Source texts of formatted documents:
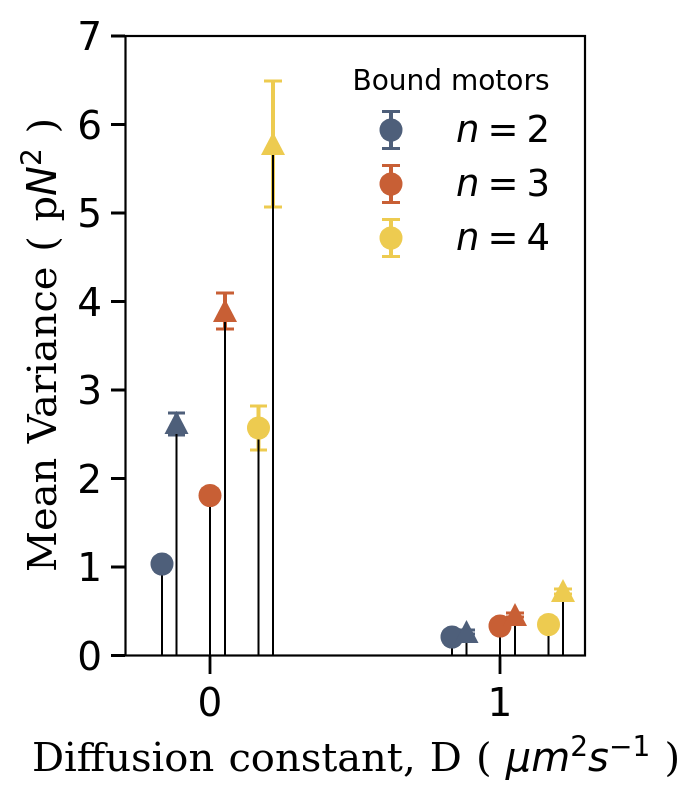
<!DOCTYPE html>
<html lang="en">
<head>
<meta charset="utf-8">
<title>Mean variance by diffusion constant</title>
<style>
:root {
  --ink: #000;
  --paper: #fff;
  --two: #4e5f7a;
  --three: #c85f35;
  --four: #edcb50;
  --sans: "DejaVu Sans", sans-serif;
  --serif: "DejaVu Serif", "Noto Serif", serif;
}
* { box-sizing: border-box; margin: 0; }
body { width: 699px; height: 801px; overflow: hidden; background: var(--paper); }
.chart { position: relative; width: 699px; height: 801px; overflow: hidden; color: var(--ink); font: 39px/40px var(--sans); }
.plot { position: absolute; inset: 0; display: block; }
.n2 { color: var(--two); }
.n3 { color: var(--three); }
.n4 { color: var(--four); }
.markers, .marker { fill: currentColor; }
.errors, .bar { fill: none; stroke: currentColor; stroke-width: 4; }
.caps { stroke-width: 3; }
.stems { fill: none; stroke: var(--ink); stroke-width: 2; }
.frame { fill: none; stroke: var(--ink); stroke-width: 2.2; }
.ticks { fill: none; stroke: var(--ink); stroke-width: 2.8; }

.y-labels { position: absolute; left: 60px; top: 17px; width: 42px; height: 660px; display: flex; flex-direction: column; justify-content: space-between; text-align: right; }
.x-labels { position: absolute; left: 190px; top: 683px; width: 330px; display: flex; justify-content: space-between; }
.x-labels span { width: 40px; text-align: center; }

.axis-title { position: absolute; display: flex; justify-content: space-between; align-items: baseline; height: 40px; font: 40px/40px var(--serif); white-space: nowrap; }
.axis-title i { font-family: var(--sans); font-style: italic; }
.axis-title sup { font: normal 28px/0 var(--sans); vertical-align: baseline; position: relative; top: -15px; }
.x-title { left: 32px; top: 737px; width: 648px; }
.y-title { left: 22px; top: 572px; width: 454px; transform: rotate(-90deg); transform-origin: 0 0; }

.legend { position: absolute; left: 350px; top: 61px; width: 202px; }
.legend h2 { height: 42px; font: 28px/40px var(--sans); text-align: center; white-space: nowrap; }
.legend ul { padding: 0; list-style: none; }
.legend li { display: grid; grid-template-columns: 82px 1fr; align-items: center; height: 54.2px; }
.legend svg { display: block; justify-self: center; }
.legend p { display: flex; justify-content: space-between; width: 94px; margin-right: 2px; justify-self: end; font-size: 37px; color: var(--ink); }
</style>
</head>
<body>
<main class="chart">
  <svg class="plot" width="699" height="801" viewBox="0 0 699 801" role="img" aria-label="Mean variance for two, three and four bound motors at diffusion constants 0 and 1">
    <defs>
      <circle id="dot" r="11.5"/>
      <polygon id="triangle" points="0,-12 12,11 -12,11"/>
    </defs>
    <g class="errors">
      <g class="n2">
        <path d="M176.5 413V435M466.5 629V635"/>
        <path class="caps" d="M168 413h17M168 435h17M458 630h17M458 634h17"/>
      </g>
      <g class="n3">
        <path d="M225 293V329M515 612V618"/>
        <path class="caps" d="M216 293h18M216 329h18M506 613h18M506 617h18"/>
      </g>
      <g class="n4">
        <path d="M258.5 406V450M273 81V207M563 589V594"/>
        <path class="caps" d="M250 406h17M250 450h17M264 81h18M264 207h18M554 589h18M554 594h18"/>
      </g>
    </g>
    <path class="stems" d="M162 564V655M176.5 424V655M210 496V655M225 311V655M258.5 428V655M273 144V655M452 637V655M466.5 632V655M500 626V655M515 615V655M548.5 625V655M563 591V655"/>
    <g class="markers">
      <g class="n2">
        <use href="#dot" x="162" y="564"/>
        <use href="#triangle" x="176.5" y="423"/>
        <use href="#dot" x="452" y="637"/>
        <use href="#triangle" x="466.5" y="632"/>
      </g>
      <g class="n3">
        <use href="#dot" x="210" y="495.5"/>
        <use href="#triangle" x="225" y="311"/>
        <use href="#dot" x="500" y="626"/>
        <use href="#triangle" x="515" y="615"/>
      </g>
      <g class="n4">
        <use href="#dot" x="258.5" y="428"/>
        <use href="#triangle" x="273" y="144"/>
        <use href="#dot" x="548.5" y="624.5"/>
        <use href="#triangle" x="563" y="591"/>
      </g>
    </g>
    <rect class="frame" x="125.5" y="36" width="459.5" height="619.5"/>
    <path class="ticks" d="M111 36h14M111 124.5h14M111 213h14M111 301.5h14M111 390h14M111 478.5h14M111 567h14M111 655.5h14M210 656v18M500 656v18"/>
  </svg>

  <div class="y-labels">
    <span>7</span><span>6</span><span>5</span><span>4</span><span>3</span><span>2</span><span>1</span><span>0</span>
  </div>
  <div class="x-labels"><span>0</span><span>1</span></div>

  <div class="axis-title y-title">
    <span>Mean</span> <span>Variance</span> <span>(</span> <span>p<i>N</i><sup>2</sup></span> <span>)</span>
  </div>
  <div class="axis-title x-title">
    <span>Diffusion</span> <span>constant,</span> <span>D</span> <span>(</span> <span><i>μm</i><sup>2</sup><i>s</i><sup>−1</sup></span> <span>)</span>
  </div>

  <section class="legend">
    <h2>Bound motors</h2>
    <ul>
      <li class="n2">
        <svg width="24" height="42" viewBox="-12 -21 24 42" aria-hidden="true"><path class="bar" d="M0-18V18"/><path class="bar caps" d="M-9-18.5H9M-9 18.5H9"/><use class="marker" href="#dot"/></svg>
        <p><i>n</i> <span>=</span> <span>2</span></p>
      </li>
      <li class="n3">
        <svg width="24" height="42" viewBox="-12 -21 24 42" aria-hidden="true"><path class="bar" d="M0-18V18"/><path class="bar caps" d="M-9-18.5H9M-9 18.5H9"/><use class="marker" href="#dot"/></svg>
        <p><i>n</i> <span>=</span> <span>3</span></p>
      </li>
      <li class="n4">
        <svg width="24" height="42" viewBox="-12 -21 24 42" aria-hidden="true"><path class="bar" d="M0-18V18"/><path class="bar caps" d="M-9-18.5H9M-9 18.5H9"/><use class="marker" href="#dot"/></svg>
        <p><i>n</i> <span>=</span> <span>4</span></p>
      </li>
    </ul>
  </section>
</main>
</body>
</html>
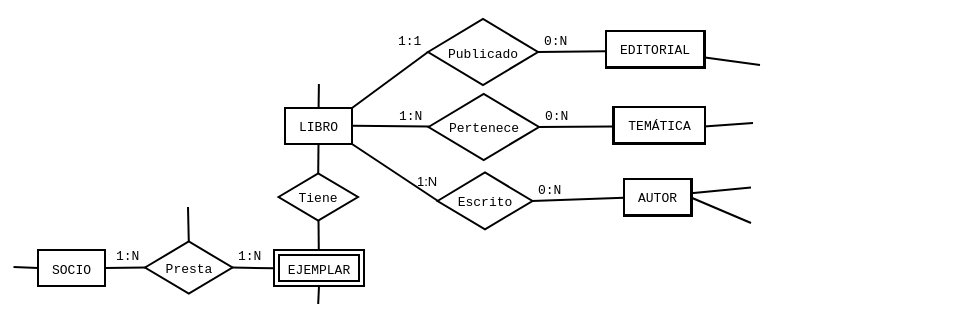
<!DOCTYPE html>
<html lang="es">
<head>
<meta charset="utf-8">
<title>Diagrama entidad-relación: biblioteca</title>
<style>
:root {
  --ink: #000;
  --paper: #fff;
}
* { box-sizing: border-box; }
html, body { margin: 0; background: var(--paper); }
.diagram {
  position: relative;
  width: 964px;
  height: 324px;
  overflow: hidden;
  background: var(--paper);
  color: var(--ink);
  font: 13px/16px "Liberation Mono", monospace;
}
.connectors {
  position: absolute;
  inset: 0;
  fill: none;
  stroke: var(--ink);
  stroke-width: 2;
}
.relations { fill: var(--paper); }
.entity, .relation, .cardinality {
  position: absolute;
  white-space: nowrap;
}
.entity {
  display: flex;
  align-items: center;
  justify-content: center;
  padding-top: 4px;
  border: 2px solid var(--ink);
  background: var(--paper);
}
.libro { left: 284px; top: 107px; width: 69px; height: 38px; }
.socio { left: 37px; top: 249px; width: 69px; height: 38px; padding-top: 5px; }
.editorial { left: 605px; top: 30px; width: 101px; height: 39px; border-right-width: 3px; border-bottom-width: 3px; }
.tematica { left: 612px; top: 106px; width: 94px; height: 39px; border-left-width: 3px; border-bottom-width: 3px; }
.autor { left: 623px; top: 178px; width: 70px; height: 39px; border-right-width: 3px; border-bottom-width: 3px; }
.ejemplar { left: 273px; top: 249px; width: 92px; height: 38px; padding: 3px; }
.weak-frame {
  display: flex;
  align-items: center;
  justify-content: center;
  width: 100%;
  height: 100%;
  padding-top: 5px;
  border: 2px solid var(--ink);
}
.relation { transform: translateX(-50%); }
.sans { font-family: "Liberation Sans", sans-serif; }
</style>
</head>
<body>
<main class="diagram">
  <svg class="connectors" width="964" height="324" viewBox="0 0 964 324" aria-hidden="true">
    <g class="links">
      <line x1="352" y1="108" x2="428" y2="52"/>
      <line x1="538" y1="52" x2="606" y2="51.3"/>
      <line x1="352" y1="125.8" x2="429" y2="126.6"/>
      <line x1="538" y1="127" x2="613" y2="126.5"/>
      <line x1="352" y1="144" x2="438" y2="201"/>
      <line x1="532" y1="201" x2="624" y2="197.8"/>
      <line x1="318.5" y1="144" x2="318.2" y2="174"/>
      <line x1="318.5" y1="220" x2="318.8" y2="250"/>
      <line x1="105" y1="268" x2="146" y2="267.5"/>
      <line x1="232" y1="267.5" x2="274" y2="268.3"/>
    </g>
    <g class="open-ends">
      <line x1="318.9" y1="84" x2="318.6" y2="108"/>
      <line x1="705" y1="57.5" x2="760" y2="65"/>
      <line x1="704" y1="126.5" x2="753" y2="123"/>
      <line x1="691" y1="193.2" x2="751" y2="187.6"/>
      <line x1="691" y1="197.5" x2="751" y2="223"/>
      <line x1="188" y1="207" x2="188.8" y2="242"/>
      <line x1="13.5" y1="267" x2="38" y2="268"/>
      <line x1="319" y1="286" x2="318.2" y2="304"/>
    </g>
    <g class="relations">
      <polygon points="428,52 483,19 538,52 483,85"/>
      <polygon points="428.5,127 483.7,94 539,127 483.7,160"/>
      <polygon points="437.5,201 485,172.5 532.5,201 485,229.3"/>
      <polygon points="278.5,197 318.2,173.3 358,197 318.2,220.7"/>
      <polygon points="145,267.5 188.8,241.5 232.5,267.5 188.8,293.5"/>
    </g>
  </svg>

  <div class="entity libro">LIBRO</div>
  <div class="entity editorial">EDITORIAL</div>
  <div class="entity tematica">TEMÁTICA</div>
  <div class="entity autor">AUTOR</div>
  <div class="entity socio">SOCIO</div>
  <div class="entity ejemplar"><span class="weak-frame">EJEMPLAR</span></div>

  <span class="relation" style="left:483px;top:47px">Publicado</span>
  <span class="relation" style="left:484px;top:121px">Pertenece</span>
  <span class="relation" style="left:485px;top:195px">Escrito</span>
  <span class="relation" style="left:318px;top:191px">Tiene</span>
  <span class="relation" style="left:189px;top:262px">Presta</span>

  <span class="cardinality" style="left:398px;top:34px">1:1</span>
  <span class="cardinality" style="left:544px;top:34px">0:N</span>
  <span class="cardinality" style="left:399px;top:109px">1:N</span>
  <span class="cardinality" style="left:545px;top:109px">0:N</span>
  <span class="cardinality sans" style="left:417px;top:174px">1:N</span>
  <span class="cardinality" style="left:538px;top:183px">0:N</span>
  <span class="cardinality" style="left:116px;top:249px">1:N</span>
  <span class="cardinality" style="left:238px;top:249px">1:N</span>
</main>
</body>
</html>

Instructions for the task —
Where in the records above does the word "margin" appear? Copy each line that holds it.

Task result —
* { box-sizing: border-box; margin: 0; }
.legend p { display: flex; justify-content: space-between; width: 94px; margin-right: 2px; justify-self: end; font-size: 37px; color: var(--ink); }
html, body { margin: 0; background: var(--paper); }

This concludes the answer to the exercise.